Publication at First Faculty of Medicine |


Objective: To assess risk factors for anxiety and depression among pregnant women during the COVID-19 pandemic using Mind-COVID, a prospective cross-sectional study that compares outcomes in middle-income economies and high-income economies. Methods: A total of 7102 pregnant women from 12 high-income economies and nine middle-income economies were included.

The web-based survey used two standardized instruments, General Anxiety Disorder-7 (GAD-7) and Patient Health Questionnaire–9 (PHQ-9). Result: Pregnant women in high-income economies reported higher PHQ-9 (0.18 standard deviation [SD], P < 0.001) and GAD-7 (0.08 SD, P = 0.005) scores than those living in middle-income economies.

Multivariate regression analysis showed that increasing PHQ-9 and GAD-7 scales were associated with mental health problems during pregnancy and the need for psychiatric treatment before pregnancy. PHQ-9 was associated with a feeling of burden related to restrictions in social distancing, and access to leisure activities.

GAD-7 scores were associated with a pregnancy-related complication, fear of adverse outcomes in children related to COVID-19, and feeling of burden related to finances. Conclusions: According to this study, the imposed public health measures and hospital restrictions have left pregnant women more vulnerable during these difficult times.

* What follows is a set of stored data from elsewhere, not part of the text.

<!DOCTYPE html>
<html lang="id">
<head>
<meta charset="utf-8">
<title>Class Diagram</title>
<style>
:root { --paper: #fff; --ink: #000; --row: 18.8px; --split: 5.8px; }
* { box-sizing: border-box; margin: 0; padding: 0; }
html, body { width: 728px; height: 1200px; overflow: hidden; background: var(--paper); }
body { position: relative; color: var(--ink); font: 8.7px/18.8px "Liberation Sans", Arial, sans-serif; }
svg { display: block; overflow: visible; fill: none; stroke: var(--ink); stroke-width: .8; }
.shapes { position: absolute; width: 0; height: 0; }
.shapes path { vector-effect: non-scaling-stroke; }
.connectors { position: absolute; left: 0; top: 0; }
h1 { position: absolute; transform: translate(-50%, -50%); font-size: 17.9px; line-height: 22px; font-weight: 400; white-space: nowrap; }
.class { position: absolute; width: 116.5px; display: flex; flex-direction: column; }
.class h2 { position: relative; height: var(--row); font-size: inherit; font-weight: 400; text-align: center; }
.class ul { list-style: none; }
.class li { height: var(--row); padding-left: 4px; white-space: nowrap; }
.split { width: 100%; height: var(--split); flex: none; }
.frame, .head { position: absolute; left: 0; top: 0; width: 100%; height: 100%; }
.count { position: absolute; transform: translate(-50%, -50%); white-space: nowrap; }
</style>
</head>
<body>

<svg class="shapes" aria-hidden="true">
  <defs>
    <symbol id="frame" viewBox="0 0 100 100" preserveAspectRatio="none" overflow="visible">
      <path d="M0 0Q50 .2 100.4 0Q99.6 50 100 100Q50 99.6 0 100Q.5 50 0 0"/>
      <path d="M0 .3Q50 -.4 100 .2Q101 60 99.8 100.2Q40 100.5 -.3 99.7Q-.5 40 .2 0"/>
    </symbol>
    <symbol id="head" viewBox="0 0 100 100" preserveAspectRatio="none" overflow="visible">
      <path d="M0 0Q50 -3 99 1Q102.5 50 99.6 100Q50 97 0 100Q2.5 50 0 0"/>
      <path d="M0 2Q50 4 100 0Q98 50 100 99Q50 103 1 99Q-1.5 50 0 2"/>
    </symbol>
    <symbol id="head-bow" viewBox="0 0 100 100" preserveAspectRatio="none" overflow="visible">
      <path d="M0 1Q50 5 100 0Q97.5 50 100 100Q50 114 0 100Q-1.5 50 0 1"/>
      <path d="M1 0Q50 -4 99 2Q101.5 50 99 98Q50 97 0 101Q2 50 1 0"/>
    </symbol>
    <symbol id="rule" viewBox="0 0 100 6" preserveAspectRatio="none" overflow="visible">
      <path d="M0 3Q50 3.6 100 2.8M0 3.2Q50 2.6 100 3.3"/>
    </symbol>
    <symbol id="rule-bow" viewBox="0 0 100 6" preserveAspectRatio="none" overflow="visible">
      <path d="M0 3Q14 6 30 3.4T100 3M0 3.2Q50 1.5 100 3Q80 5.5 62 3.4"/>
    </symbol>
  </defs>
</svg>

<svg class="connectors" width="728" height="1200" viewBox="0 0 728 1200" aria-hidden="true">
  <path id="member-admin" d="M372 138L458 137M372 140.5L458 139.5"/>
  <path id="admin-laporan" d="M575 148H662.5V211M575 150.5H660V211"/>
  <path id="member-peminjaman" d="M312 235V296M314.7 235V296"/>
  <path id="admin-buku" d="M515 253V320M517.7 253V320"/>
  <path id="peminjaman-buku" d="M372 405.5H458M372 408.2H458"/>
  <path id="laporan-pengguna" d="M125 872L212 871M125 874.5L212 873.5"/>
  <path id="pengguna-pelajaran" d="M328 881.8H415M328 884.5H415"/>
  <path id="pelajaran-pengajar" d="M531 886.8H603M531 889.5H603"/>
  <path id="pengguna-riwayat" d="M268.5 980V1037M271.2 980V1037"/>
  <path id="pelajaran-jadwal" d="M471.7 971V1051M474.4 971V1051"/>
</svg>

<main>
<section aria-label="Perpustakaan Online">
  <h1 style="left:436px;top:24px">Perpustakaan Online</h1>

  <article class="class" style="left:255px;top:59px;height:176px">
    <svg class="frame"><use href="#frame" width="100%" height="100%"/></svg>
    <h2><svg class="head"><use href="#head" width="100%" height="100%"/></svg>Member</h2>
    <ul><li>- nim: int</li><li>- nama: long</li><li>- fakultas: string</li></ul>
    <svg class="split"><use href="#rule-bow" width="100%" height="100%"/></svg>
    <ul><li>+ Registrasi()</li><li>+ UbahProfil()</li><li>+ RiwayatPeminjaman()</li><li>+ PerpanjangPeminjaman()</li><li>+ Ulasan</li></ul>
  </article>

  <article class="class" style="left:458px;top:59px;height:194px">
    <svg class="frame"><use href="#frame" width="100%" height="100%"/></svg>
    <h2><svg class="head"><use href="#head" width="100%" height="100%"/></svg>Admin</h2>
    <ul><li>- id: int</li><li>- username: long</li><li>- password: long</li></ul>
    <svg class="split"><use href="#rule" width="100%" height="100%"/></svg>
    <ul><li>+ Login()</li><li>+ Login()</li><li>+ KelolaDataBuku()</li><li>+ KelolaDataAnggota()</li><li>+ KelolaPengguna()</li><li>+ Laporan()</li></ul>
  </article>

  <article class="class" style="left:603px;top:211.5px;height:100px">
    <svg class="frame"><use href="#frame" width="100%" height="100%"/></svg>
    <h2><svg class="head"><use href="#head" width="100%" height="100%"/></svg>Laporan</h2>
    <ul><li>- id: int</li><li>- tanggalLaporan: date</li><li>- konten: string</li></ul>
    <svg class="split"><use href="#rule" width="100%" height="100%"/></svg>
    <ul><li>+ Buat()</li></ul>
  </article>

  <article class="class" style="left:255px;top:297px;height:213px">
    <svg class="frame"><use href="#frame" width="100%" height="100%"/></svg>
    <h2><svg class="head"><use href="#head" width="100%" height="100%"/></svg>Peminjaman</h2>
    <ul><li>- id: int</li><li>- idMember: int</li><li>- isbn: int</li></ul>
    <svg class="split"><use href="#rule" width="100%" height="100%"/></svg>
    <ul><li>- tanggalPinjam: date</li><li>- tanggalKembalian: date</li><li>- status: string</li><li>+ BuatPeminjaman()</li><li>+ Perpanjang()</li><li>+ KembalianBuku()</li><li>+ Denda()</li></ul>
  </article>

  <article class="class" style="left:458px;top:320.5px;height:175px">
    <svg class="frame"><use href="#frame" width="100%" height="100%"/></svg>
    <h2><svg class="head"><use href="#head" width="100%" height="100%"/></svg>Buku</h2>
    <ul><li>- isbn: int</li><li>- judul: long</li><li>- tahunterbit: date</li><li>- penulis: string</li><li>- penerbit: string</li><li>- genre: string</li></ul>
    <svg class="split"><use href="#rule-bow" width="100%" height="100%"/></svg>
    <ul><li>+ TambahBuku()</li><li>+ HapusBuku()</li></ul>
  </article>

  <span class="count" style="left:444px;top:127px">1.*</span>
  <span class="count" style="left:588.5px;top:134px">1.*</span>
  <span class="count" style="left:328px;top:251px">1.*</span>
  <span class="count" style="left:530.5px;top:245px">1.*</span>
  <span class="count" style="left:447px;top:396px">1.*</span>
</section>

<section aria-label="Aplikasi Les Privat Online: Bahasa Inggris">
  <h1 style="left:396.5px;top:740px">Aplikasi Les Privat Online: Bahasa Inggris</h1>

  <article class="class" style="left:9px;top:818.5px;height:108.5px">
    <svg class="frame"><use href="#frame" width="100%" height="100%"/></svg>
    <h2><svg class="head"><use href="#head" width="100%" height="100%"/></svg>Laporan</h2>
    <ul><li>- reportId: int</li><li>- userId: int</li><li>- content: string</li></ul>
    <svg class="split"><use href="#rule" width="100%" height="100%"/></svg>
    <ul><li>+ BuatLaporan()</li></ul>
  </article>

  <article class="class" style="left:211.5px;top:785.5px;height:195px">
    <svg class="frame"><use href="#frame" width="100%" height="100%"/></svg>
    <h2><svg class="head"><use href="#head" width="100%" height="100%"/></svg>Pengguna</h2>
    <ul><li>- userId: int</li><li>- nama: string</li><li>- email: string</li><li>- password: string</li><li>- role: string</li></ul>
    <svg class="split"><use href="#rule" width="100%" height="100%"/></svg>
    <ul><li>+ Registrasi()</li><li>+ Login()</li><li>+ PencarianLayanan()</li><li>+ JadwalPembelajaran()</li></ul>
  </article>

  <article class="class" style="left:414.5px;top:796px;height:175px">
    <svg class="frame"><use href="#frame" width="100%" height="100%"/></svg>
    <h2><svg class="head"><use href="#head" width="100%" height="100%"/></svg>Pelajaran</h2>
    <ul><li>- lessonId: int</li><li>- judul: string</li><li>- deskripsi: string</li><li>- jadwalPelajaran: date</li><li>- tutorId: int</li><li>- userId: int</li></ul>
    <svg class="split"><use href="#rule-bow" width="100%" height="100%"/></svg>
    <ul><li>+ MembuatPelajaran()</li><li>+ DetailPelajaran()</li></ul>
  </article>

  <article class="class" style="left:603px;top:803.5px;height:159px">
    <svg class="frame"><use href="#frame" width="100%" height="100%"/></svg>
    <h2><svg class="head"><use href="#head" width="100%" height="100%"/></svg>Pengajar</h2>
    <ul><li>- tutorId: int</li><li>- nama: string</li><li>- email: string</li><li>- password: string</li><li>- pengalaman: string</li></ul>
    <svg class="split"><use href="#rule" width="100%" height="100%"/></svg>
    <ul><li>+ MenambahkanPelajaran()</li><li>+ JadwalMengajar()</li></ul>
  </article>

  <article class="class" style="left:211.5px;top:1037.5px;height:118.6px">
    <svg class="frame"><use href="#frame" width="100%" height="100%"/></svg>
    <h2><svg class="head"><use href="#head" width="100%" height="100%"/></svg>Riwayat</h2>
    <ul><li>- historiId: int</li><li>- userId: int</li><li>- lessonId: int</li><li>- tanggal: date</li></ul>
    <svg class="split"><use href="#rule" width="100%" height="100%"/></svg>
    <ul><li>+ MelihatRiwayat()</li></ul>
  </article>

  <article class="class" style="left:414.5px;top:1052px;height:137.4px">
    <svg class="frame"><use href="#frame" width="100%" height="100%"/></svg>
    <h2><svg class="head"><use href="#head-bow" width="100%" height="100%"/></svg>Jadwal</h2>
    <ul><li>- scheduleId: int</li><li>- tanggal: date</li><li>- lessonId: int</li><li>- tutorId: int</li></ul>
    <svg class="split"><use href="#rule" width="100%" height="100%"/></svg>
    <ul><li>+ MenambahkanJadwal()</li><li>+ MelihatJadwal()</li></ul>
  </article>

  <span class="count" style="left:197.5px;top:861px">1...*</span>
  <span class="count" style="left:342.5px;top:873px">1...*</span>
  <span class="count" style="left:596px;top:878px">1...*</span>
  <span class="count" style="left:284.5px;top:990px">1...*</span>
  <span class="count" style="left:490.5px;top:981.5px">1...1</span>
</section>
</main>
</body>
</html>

Adequate partner and family support during pregnancy and childbirth can be one of the most important protective factors against anxiety and depression, regardless of national economic status.